Dataset entries:
——————————

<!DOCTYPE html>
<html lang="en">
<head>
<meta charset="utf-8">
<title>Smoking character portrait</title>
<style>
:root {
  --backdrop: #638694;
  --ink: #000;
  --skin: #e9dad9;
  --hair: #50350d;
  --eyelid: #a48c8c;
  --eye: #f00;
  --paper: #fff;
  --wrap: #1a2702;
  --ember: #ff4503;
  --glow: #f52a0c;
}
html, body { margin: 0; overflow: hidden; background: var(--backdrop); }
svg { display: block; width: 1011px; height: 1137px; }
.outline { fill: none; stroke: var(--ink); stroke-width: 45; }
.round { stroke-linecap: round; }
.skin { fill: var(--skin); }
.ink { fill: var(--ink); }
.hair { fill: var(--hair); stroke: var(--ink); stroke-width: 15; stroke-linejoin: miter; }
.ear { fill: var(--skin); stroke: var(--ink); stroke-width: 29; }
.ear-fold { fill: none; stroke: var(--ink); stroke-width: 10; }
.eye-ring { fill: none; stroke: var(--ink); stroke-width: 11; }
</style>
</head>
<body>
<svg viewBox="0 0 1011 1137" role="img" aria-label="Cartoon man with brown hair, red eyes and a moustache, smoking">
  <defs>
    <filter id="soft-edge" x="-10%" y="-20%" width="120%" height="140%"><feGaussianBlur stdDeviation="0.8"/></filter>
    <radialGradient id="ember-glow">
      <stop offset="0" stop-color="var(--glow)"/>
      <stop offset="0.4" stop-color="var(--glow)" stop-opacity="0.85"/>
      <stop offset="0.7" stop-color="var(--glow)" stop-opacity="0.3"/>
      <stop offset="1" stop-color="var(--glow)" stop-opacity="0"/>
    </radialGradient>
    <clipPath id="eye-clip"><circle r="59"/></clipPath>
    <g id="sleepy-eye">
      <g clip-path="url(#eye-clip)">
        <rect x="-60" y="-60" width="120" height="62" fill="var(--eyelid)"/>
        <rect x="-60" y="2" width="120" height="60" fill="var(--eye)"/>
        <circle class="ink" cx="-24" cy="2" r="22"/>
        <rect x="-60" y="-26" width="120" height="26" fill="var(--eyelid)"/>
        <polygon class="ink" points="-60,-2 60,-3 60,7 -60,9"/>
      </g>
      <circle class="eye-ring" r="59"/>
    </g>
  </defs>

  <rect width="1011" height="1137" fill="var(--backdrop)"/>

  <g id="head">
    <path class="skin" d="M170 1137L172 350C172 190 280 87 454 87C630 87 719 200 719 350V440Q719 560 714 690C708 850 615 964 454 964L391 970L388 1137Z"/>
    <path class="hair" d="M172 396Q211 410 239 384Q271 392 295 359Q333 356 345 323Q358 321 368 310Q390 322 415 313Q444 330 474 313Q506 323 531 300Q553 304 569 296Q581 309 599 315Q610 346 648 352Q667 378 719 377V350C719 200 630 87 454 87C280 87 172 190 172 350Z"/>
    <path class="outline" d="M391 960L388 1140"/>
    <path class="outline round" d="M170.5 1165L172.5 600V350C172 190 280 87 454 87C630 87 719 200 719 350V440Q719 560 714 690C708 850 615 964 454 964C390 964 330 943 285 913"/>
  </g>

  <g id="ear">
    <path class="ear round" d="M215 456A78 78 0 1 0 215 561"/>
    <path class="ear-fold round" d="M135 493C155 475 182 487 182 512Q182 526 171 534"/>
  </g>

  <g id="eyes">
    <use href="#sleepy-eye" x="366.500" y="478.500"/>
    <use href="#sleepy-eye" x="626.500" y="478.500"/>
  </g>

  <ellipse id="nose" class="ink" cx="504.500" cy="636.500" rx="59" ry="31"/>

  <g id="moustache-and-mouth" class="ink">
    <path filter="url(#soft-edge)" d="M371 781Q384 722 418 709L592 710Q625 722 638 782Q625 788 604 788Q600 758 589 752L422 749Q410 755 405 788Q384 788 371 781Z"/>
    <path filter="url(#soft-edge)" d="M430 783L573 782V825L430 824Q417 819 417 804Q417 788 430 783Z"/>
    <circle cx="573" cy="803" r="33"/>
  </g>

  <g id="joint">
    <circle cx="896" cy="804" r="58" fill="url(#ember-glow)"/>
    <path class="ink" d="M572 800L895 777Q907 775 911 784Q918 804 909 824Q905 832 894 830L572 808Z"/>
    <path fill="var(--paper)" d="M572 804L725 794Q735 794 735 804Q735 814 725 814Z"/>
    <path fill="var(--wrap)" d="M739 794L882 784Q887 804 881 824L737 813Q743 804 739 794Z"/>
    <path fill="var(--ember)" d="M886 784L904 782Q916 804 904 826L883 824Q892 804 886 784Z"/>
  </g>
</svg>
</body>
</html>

——————————

### What is being asked
Set down exactly the lines from the start of the records to the line with "--paper: #fff;". Include that line, and add nothing more.

### Solution for this exercise
<!DOCTYPE html>
<html lang="en">
<head>
<meta charset="utf-8">
<title>Smoking character portrait</title>
<style>
:root {
  --backdrop: #638694;
  --ink: #000;
  --skin: #e9dad9;
  --hair: #50350d;
  --eyelid: #a48c8c;
  --eye: #f00;
  --paper: #fff;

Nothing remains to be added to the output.